Q: Two years ago, Cracker played Hangar 24’s Fourth Anniversary party. How was that experience?
A: It was a great homecoming show. We’d love to do that again. There’s not really [another] venue in Redlands for us to play. Hangar 24 is pretty interesting.
Q: Your bands marked the 10th annual Campout Festival in Joshua Tree in 2014 and it is happening again this year. What was the original inspiration?
A: We recorded Kerosene Hat up there in Pioneertown and hung out when I lived in LA. It was like my getaway. I’d always go out there with my friends.
Q: Were you surprised to find a Cracker fan base in China since you performed live out there for the first time last year?
A: That had to do with “Low” being in a key scene in “The Perks of Being a Wallflower.” It was a very popular movie there. We were in Shanghai and Beijing, which are not that different than a lot of Western cities. We were playing to the kids of the solid global middle class. I suppose it would’ve been different if we’d gone to Western China or a more rural region. They were enthusiastic.
Q: How has the reaction been to the two sides of Cracker on Berkeley to Bakersfield?
A: It’s been a really good thing. It’s got a good story to it and a lot of people are talking. Every summer, there’s a procession of ‘90s bands touring together. We’re going to be one of the few that’s still exploring new territory and doing new stuff.
Q: Was using the California lyrical theme on the new albums a conscience decision?

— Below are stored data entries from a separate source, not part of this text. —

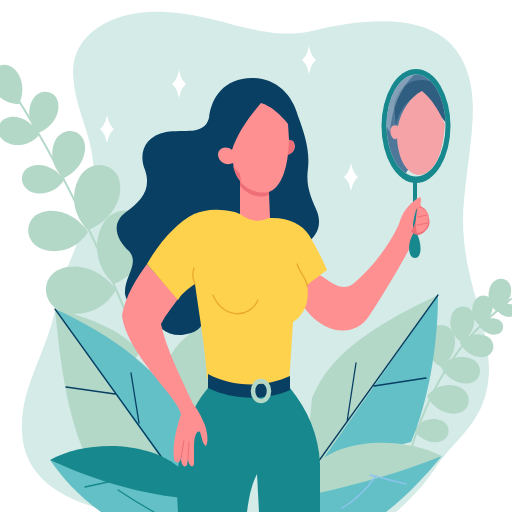
<!DOCTYPE html>
<html lang="en">
<head>
<meta charset="utf-8">
<title>Woman with a hand mirror</title>
<style>
:root {
  --paper: #ffffff;
  --mist: #d4ebe8;
  --sage: #b3d8c8;
  --aqua: #62c0c6;
  --teal: #17898e;
  --navy: #083f63;
  --skin: #ff9092;
  --skin-shade: #ee6f78;
  --skin-glass: #f5a3a6;
  --hair-glass: #4f7799;
  --yellow: #ffd24d;
  --fold: #e8a92c;
  --sky: #8cc4ee;
}
html, body { margin: 0; background: var(--paper); overflow: hidden; }
.scene { display: block; width: 512px; height: 512px; }
.mist { fill: var(--mist); }
.sage { fill: var(--sage); }
.aqua { fill: var(--aqua); }
.teal { fill: var(--teal); }
.navy { fill: var(--navy); }
.skin { fill: var(--skin); }
.shade { fill: var(--skin-shade); }
.yellow { fill: var(--yellow); }
.white { fill: var(--paper); }
.stem { fill: none; stroke: var(--sage); stroke-width: 2; stroke-linecap: round; }
.vein { fill: none; stroke: var(--navy); stroke-width: 1.3; stroke-linecap: round; }
.vein-teal { fill: none; stroke: var(--teal); stroke-width: 1.3; stroke-linecap: round; }
.vein-sky { fill: none; stroke: var(--sky); stroke-width: 1.3; stroke-linecap: round; }
.fold { fill: none; stroke: var(--fold); stroke-width: 1.3; stroke-linecap: round; }
.finger { fill: none; stroke: var(--skin-shade); stroke-width: 1; stroke-linecap: round; }
</style>
</head>
<body>
<svg class="scene" viewBox="0 0 512 512" role="img" aria-label="Woman with long dark hair looking into a hand mirror among leaves">
  <defs>
    <path id="sparkle" d="M0 -14 Q2 -4 7 0 Q2 4 0 14 Q-2 4 -7 0 Q-2 -4 0 -14Z"/>
    <path id="leaflet" d="M0 0 C-14 -8 -19 -24 -14 -37 C-8 -50 9 -50 14 -37 C19 -24 12 -8 0 0Z"/>
    <clipPath id="glass"><ellipse cx="416" cy="125.500" rx="29.500" ry="51"/></clipPath>
  </defs>

  <path id="backdrop" class="mist" d="M73 72 C73 34 112 9 166 12 C222 15 262 42 312 31 C365 18 428 13 456 50 C484 88 470 138 464 200 C457 272 490 318 489 372 C487 420 458 436 438 464 C425 484 412 498 396 512 L112 512 C62 500 24 478 22 432 C20 386 46 356 56 306 C66 254 96 222 94 172 C92 130 74 110 73 72Z"/>

  <g id="sparkles" class="white">
    <use href="#sparkle" x="179" y="84"/>
    <use href="#sparkle" x="309" y="60"/>
    <use href="#sparkle" x="107" y="129"/>
    <use href="#sparkle" x="351" y="177"/>
  </g>

  <g id="left-branch" class="sage">
    <path class="stem" d="M12 90 Q70 180 124 308"/>
    <use href="#leaflet" transform="translate(19 104) rotate(-30) scale(.92)"/>
    <use href="#leaflet" transform="translate(38 133) rotate(14) scale(.9)"/>
    <use href="#leaflet" transform="translate(39 135) rotate(-80) scale(.88)"/>
    <use href="#leaflet" transform="translate(64 178) rotate(10) scale(1.02)"/>
    <use href="#leaflet" transform="translate(64 180) rotate(-88) scale(.9)"/>
    <use href="#leaflet" transform="translate(88 230) rotate(14) scale(1.42)"/>
    <use href="#leaflet" transform="translate(88 232) rotate(-88) scale(1.28)"/>
    <use href="#leaflet" transform="translate(114 284) rotate(12) scale(1.6)"/>
    <use href="#leaflet" transform="translate(116 290) rotate(-90) scale(1.5)"/>
  </g>

  <g id="right-branch" class="sage">
    <path class="stem" d="M511 299 C476 328 440 358 412 446"/>
    <use href="#leaflet" transform="translate(496 311) rotate(12) scale(.7)"/>
    <use href="#leaflet" transform="translate(497 310) rotate(92) scale(.42)"/>
    <use href="#leaflet" transform="translate(479 325) rotate(12) scale(.64)"/>
    <use href="#leaflet" transform="translate(479 325) rotate(96) scale(.52)"/>
    <use href="#leaflet" transform="translate(461 342) rotate(4) scale(.76)"/>
    <use href="#leaflet" transform="translate(460 343) rotate(98) scale(.72)"/>
    <use href="#leaflet" transform="translate(441 367) rotate(0) scale(.9)"/>
    <use href="#leaflet" transform="translate(441 367) rotate(98) scale(.84)"/>
    <use href="#leaflet" transform="translate(427 396) rotate(98) scale(.9)"/>
    <use href="#leaflet" transform="translate(414 430) rotate(92) scale(.74)"/>
  </g>

  <path id="back-leaf" class="sage" d="M202 326 C184 336 170 350 166 368 L186 414 L210 400Z"/>

  <g id="left-leaf">
    <path class="sage" d="M55 309 C60 360 66 410 84 452 L178 482Z"/>
    <path class="sage" d="M55 309 C92 318 124 332 140 352 L120 380Z"/>
    <path class="aqua" d="M55 309 C110 334 166 372 187 424 L182 488Z"/>
    <path class="vein" d="M55 309 L178 480 M66 387 L115 394 M131 373 L139 423"/>
  </g>

  <g id="right-leaf">
    <path class="sage" d="M438 295 C386 320 332 348 312 398 L306 460 L322 460Z"/>
    <path class="aqua" d="M438 295 C438 346 428 402 411 442 L318 466Z"/>
    <path class="vein" d="M438 295 L318 462 M356 363 L347 422 M374 386 L426 378"/>
  </g>

  <g id="lower-left-leaf">
    <path class="aqua" d="M50 460 C64 480 80 497 101 512 L182 512 L182 490Z"/>
    <path class="teal" d="M50 460 C86 440 150 440 182 470 L182 498 C130 492 90 478 50 460Z"/>
    <path class="vein-teal" d="M85 487 L117 480 M118 490 Q136 502 154 512"/>
  </g>

  <g id="lower-right-leaf">
    <path class="aqua" d="M442 456 C422 480 404 498 386 512 L316 512 L316 488Z"/>
    <path class="sage" d="M442 456 C402 436 340 438 314 466 L314 494 C360 484 402 472 442 456Z"/>
    <path class="vein-sky" d="M370 475 L406 484 M376 476 Q360 498 342 508"/>
  </g>

  <path id="hair" class="navy" d="M252 78 C224 78 211 98 209 118 C204 136 184 129 166 132 C145 136 138 153 145 170 C152 190 140 202 126 212 C110 224 117 240 129 251 C140 264 124 276 125 294 C127 306 136 308 146 314 C158 326 166 336 182 335 C196 333 203 328 204 318 L226 250 L308 242 C319 234 322 222 316 209 C309 193 306 184 308 168 C310 150 304 132 298 116 C292 94 276 78 252 78Z"/>

  <g id="trousers">
    <path class="teal" d="M208 388 L290 388 C308 410 319 436 320 464 L320 512 L259 512 L257 474 C251 486 249 498 247 512 L178 512 C174 462 184 416 208 388Z"/>
  </g>

  <g id="neck-and-face">
    <path class="skin" d="M261 103 C248 118 237 134 232 150 C226 145 218 148 218 155 C219 163 227 166 233 163 C234 170 236 176 240 181 L240 217 C246 228 266 228 270 219 L269 192 C280 188 286 172 288 154 C294 154 297 146 293 141 L289 140 L288 124 C280 114 271 106 261 103Z"/>
    <path class="shade" d="M289 140 C296 139 297 152 288 155Z M233 166 C235 173 237 178 241 181 L240 174Z"/>
    <path class="shade" d="M240 181 C248 191 259 194 269 192 L269 195 C258 199 248 195 240 186Z"/>
  </g>

  <g id="raised-arm">
    <path class="skin" d="M312 270 L326 279 C338 288 346 289 353 284 C372 268 389 246 399 224 C402 213 408 204 419 198 L421 206 L428 213 C431 223 428 233 416 236 C404 260 385 292 369 316 C359 332 340 334 325 326 C313 320 306 310 300 302Z"/>
  </g>

  <g id="lowered-arm">
    <path class="skin" d="M147 264 C136 279 126 295 122 315 C124 336 142 360 156 378 C168 393 178 404 181 414 C177 428 172 442 174 460 C177 464 180 463 181 458 C181 464 184 469 187 465 L188 459 C189 467 193 468 194 464 L194 447 C194 436 197 430 200 432 C202 438 203 445 206 446 C209 441 207 430 204 423 C200 414 198 410 193 404 C180 376 166 348 161 324 C166 314 173 306 178 299Z"/>
    <path class="finger" d="M181 458 L184 440 M188 459 L189 442"/>
  </g>

  <g id="shirt">
    <path class="yellow" d="M220 210 C226 210 233 211 240 214 C250 222 260 222 269 218 C288 217 302 224 309 235 C316 247 322 258 327 270 L307 285 C310 302 304 315 293 322 L289 384 C262 388 232 386 207 378 C205 346 199 314 195 284 C189 288 182 293 178 300 L147 264 C160 241 178 222 194 214 C202 211 211 209 220 210Z"/>
    <path class="fold" d="M213 295 C222 318 249 320 258 300 M297 264 C300 274 307 278 307 286 M195 284 Q191 276 194 268"/>
  </g>

  <g id="belt">
    <path class="navy" d="M208 374 C232 387 264 388 290 376 L290 390 C266 401 232 400 208 388Z"/>
    <ellipse cx="261" cy="391" rx="8" ry="10" fill="none" stroke="var(--sage)" stroke-width="4.500"/>
  </g>

  <g id="hand-mirror">
    <path class="teal" d="M413 178 H417 V234 C422 244 422 258 415 258 C408 258 407 244 413 234Z"/>
    <ellipse class="teal" cx="416" cy="126" rx="34.500" ry="57"/>
    <g clip-path="url(#glass)">
      <rect class="mist" x="380" y="70" width="72" height="112"/>
      <path fill="var(--hair-glass)" d="M384 70 H450 V128 L442 118 L400 182 H384Z"/>
      <path class="navy" opacity=".45" d="M394 104 C400 84 414 76 432 82 L450 100 V128 L422 92 C406 100 398 112 396 126Z"/>
      <path fill="var(--skin-glass)" d="M422 91 C410 97 401 111 398 126 C392 123 389 129 391 135 C393 140 396 140 397 138 C398 158 406 174 419 175 C436 174 443 152 445 124 C439 111 432 99 422 91Z"/>
      <path class="white" opacity=".3" d="M386 126 C386 98 396 80 410 74 L415 74 C400 88 392 108 390 132Z"/>
    </g>
  </g>

  <g id="gripping-fingers">
    <path class="skin" d="M404 215 C408 206 414 200 420 197 C423 201 419 206 416 210 C414 216 413 226 411 233 L405 228Z"/>
    <path class="shade" d="M417 209 C421 204 428 210 427 215 C431 220 430 227 426 230 C422 236 414 236 411 231 C416 226 416 216 417 209Z"/>
    <path class="skin" d="M418 208 C424 206 429 214 428 219 C430 226 424 233 417 233 C415 225 416 216 418 208Z"/>
    <path class="finger" d="M418 217 L427 215 M417 225 L428 223"/>
  </g>
</svg>
</body>
</html>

A: It turned out that way after I had written ‘King of Bakersfield’ and ‘California Country Boy.’ I was working on these while also working on the two Camper records [revolving around the Golden State]. At one point I said, ‘I’m just giving in to this. Guess I’ll have a four-disc set about California between the two bands. Then I’ll have to move on from there.’
Q: Did you have a hard time compartmentalizing between the two bands’ California songs?
A: Sort of, but the two bands have two very different styles of working and the lyrical subject matter is pretty different between the two bands, so I was able to separate ‘em.
My interview originally appeared in the Spring 2015 issue of Redlands Magazine.
It can be viewed here:
All photos by Bradford Jones.
Upcoming tour dates:
8/30 Nederland, CO
8/31 Pinos Altos, NM
9/1 Albuquerque, NM
9/2 Flagstaff, AZ
9/3 Phoenix, AZ
9/4 Tucson, AZ